Automatic detection of anomalies in space- and time-varying measurements is an important tool in several fields, e.g., fraud detection, climate analysis, or healthcare monitoring. We present an algorithm for detecting anomalous regions in multivariate spatio-temporal time-series, which allows for spotting the interesting parts in large amounts of data, including video and text data. In opposition to existing techniques for detecting isolated anomalous data points, we propose the "Maximally Divergent Intervals" (MDI) framework for unsupervised detection of coherent spatial regions and time intervals characterized by a high Kullback-Leibler divergence compared with all other data given. In this regard, we define an unbiased Kullback-Leibler divergence that allows for ranking regions of different size and show how to enable the algorithm to run on large-scale data sets in reasonable time using an interval proposal technique. Experiments on both synthetic and real data from various domains, such as climate analysis, video surveillance, and text forensics, demonstrate that our method is widely applicable and a valuable tool for finding interesting events in different types of data.

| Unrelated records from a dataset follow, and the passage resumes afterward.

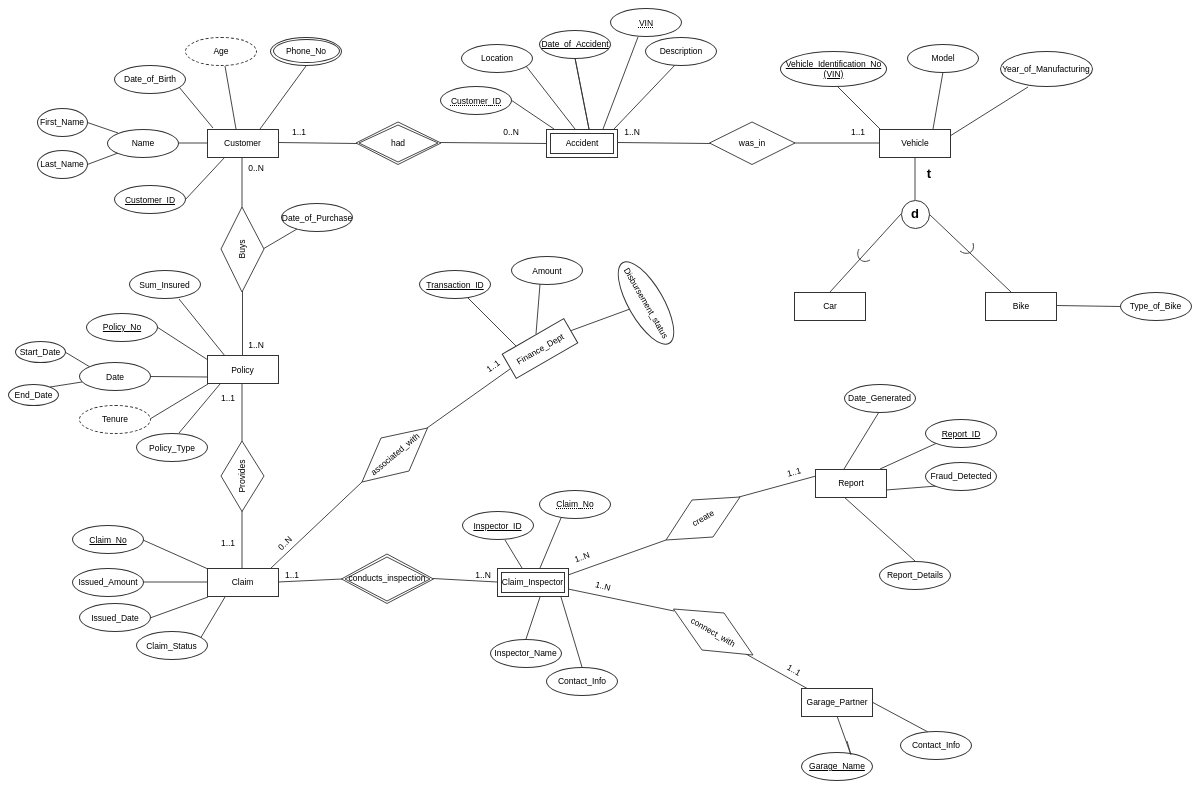
<!DOCTYPE html>
<html lang="en">
<head>
<meta charset="utf-8">
<title>Vehicle insurance entity relationship diagram</title>
<style>
:root { --ink: #000; --line: #333; --paper: #fff; }
* { box-sizing: border-box; }
html, body { margin: 0; background: var(--paper); }
.diagram { position: relative; width: 1200px; height: 789px; overflow: hidden; background: var(--paper); color: var(--ink); font: 8.5px/10px "Liberation Sans", Arial, sans-serif; }
.links { position: absolute; left: 0; top: 0; fill: none; stroke: var(--line); stroke-width: 0.9; }
.relations { fill: var(--paper); }
.entity, .attr, .text {
  position: absolute; display: flex; align-items: center; justify-content: center;
  left: calc((var(--x) - var(--w) / 2) * 1px); top: calc((var(--y) - var(--h) / 2) * 1px);
  width: calc(var(--w) * 1px); height: calc(var(--h) * 1px);
  transform: rotate(var(--r, 0deg)); white-space: nowrap; text-align: center;
}
.entity { --w: 72; --h: 29; background: var(--paper); border: 1px solid var(--line); }
.attr { --w: 72; --h: 29; background: var(--paper); border: 1px solid var(--line); border-radius: 50%; }
.text { --w: 60; --h: 12; }
.small { --w: 51; }
.derived { border-style: dashed; }
.weak::after, .multi::after { content: ""; position: absolute; inset: 3px; border: 1px solid var(--line); }
.multi::after { inset: 1.5px; border-radius: 50%; }
.key { text-decoration: underline; }
.partial { text-decoration: underline dotted; }
.mark { font-size: 13px; font-weight: bold; }
</style>
</head>
<body>
<main class="diagram">
  <svg class="links" width="1200" height="789" viewBox="0 0 1200 789" aria-hidden="true">
    <g class="customer-links">
      <path d="M225 66L236 129M306 66L260 129M179 87L213 128M86 122L118 133M86 165L118 153M178 143H208M185 200L225 157"/>
      <path d="M278 142.500L357 143.500M440 142.500L547 143.500M242 157V207M242.500 291V356M263 249L297 229"/>
    </g>
    <g class="accident-links">
      <path d="M526 66L575 129M575 58L589 129M638 37L603 129M675 65L614 129M511 100L554 129M618 142.500L710 143.500M794 143H880"/>
    </g>
    <g class="vehicle-links">
      <path d="M837 86L880 129M943 72L933 129M1028 87L950 136M915 157V200M901 214L830 292M929 214L1011 292M1056 305.500L1121 306.500"/>
      <path d="M859 249C855 256 861 265 870 260M960 251C966 256 976 253 973 243"/>
    </g>
    <g class="policy-links">
      <path d="M179 299L225 356M157 327L208 360M65 352L90 367M50 387L82 382M150 376.500L208 377M150 419L208 384M179 433L220 384M242 384V441M242 511V568"/>
    </g>
    <g class="claim-links">
      <path d="M143 540L208 569M143 582H208M150 618L208 597M200 639L225 597M271 568L362 482M427 428L510 369M278 582L342 579M433 578.500L497 582"/>
    </g>
    <g class="finance-links">
      <path d="M468 298L516 346M540 284L536 334M570 331L630 309"/>
    </g>
    <g class="inspector-links">
      <path d="M505 540L522 568M561 518L540 568M540 597L526 639M561 597L582 667M568 575L666 540M739 497L816 476M568 589L674 611M746 654L808 689"/>
    </g>
    <g class="report-links">
      <path d="M879 412L844 469M937 443L880 469M937 486L886 490M844 497L915 561"/>
    </g>
    <g class="garage-links">
      <path d="M872 702L928 732M837 716L851 755"/>
    </g>
    <g class="relations">
      <polygon points="356,143 398,122 441,143 398,164.500"/>
      <polygon points="359,143 398,125 438,143 398,162"/>
      <polygon points="709.500,143 752,122 795,143 752,164.500"/>
      <polygon points="242,207 264,249 242,292 221,249"/>
      <polygon points="242,441 264,476 242,511.500 221,476"/>
      <polygon points="381,438 427.500,428 409,471 362,482"/>
      <polygon points="341.500,579 387,554 433.500,579 387,603.500"/>
      <polygon points="345,579 387,557 430,579 387,601"/>
      <polygon points="692,500 740,497 713,537 666,540"/>
      <polygon points="673.500,609 724,613 753,655 702,650"/>
    </g>
  </svg>

  <section aria-label="Customer">
    <div class="attr derived" style="--x:221;--y:51">Age</div>
    <div class="attr multi" style="--x:306;--y:51">Phone_No</div>
    <div class="attr" style="--x:150;--y:79">Date_of_Birth</div>
    <div class="attr small" style="--x:62;--y:122">First_Name</div>
    <div class="attr small" style="--x:62;--y:164">Last_Name</div>
    <div class="attr" style="--x:143;--y:143">Name</div>
    <div class="attr key" style="--x:150;--y:199.500">Customer_ID</div>
    <div class="entity" style="--x:242.500;--y:143">Customer</div>
    <div class="text" style="--x:299;--y:132">1..1</div>
    <div class="text" style="--x:256;--y:168">0..N</div>
    <div class="text" style="--x:398;--y:143">had</div>
    <div class="text" style="--x:242;--y:249;--r:-90deg">Buys</div>
    <div class="attr" style="--x:317;--y:217.500">Date_of_Purchase</div>
  </section>

  <section aria-label="Accident">
    <div class="attr" style="--x:497;--y:58">Location</div>
    <div class="attr key" style="--x:575;--y:44">Date_of_Accident</div>
    <div class="attr partial" style="--x:646;--y:22.500">VIN</div>
    <div class="attr" style="--x:681;--y:51">Description</div>
    <div class="attr partial" style="--x:476;--y:100.500">Customer_ID</div>
    <div class="entity weak" style="--x:582;--y:143">Accident</div>
    <div class="text" style="--x:511;--y:132">0..N</div>
    <div class="text" style="--x:632;--y:132">1..N</div>
    <div class="text" style="--x:752;--y:143">was_in</div>
  </section>

  <section aria-label="Vehicle">
    <div class="attr key" style="--x:833.500;--y:69;--w:107;--h:36">Vehicle_Identification_No<br>(VIN)</div>
    <div class="attr" style="--x:943;--y:58">Model</div>
    <div class="attr" style="--x:1046;--y:69;--w:93;--h:36">Year_of_Manufacturing</div>
    <div class="entity" style="--x:915;--y:143">Vehicle</div>
    <div class="text" style="--x:858;--y:132">1..1</div>
    <div class="text mark" style="--x:929;--y:174">t</div>
    <div class="attr mark" style="--x:915;--y:214;--w:29">d</div>
    <div class="entity" style="--x:830;--y:306">Car</div>
    <div class="entity" style="--x:1021;--y:306">Bike</div>
    <div class="attr" style="--x:1155.500;--y:306">Type_of_Bike</div>
  </section>

  <section aria-label="Policy">
    <div class="attr" style="--x:164.500;--y:284.500">Sum_Insured</div>
    <div class="attr key" style="--x:122;--y:327">Policy_No</div>
    <div class="attr small" style="--x:40;--y:352;--h:22">Start_Date</div>
    <div class="attr small" style="--x:33.500;--y:394.500;--h:22">End_Date</div>
    <div class="attr" style="--x:115;--y:376.500">Date</div>
    <div class="attr derived" style="--x:115;--y:419">Tenure</div>
    <div class="attr" style="--x:172;--y:447.500">Policy_Type</div>
    <div class="entity" style="--x:242.500;--y:369.500">Policy</div>
    <div class="text" style="--x:256;--y:345">1..N</div>
    <div class="text" style="--x:228;--y:398">1..1</div>
    <div class="text" style="--x:242;--y:476;--r:-90deg">Provides</div>
  </section>

  <section aria-label="Claim">
    <div class="attr key" style="--x:108;--y:539.500">Claim_No</div>
    <div class="attr" style="--x:108;--y:582">Issued_Amount</div>
    <div class="attr" style="--x:115;--y:617.500">Issued_Date</div>
    <div class="attr" style="--x:171.500;--y:645.500">Claim_Status</div>
    <div class="entity" style="--x:242.500;--y:582">Claim</div>
    <div class="text" style="--x:228;--y:543">1..1</div>
    <div class="text" style="--x:285;--y:543;--r:-45deg">0..N</div>
    <div class="text" style="--x:292;--y:575">1..1</div>
    <div class="text" style="--x:394.500;--y:454;--r:-40deg">associated_with</div>
    <div class="text" style="--x:387;--y:578">conducts_inspection</div>
  </section>

  <section aria-label="Finance department">
    <div class="attr key" style="--x:455;--y:284.500">Transaction_ID</div>
    <div class="attr" style="--x:547;--y:270.500">Amount</div>
    <div class="attr" style="--x:646;--y:302.500;--w:94;--h:36;--r:60deg">Disbursement_status</div>
    <div class="entity" style="--x:540;--y:348.500;--r:-30deg">Finance_Dept</div>
    <div class="text" style="--x:493;--y:366;--r:-35deg">1..1</div>
  </section>

  <section aria-label="Claim inspector">
    <div class="attr key" style="--x:497.500;--y:525.500">Inspector_ID</div>
    <div class="attr partial" style="--x:575;--y:504">Claim_No</div>
    <div class="attr" style="--x:525.500;--y:653">Inspector_Name</div>
    <div class="attr" style="--x:582;--y:681">Contact_Info</div>
    <div class="entity weak" style="--x:532.500;--y:582">Claim_Inspector</div>
    <div class="text" style="--x:483;--y:575">1..N</div>
    <div class="text" style="--x:582;--y:557;--r:-20deg">1..N</div>
    <div class="text" style="--x:603;--y:586;--r:15deg">1..N</div>
    <div class="text" style="--x:702.500;--y:518;--r:-30deg">create</div>
    <div class="text" style="--x:713;--y:631.500;--r:30deg">connect_with</div>
  </section>

  <section aria-label="Report">
    <div class="attr" style="--x:879.500;--y:398">Date_Generated</div>
    <div class="attr key" style="--x:961;--y:433.500">Report_ID</div>
    <div class="attr" style="--x:961;--y:476">Fraud_Detected</div>
    <div class="attr" style="--x:915;--y:575">Report_Details</div>
    <div class="entity" style="--x:851;--y:483">Report</div>
    <div class="text" style="--x:794;--y:472;--r:-15deg">1..1</div>
  </section>

  <section aria-label="Garage partner">
    <div class="entity" style="--x:837;--y:702">Garage_Partner</div>
    <div class="text" style="--x:794;--y:670;--r:30deg">1..1</div>
    <div class="attr" style="--x:936;--y:745">Contact_Info</div>
    <div class="attr key" style="--x:837;--y:766">Garage_Name</div>
  </section>
  <svg class="links" width="1200" height="789" viewBox="0 0 1200 789" aria-hidden="true">
    <path d="M575 58L589 129M847 741L851 755"/>
  </svg>
</main>
</body>
</html>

Low-dimensional embedding, manifold learning, clustering, classification, and anomaly detection are among the most important problems in machine learning. The existing methods usually consider the case when each instance has a fixed, finite-dimensional feature representation. Here we consider a different setting. We assume that each instance corresponds to a continuous probability distribution. These distributions are unknown, but we are given some i.i.d. samples from each distribution. Our goal is to estimate the distances between these distributions and use these distances to perform low-dimensional embedding, clustering/classification, or anomaly detection for the distributions. We present estimation algorithms, describe how to apply them for machine learning tasks on distributions, and show empirical results on synthetic data, real word images, and astronomical data sets.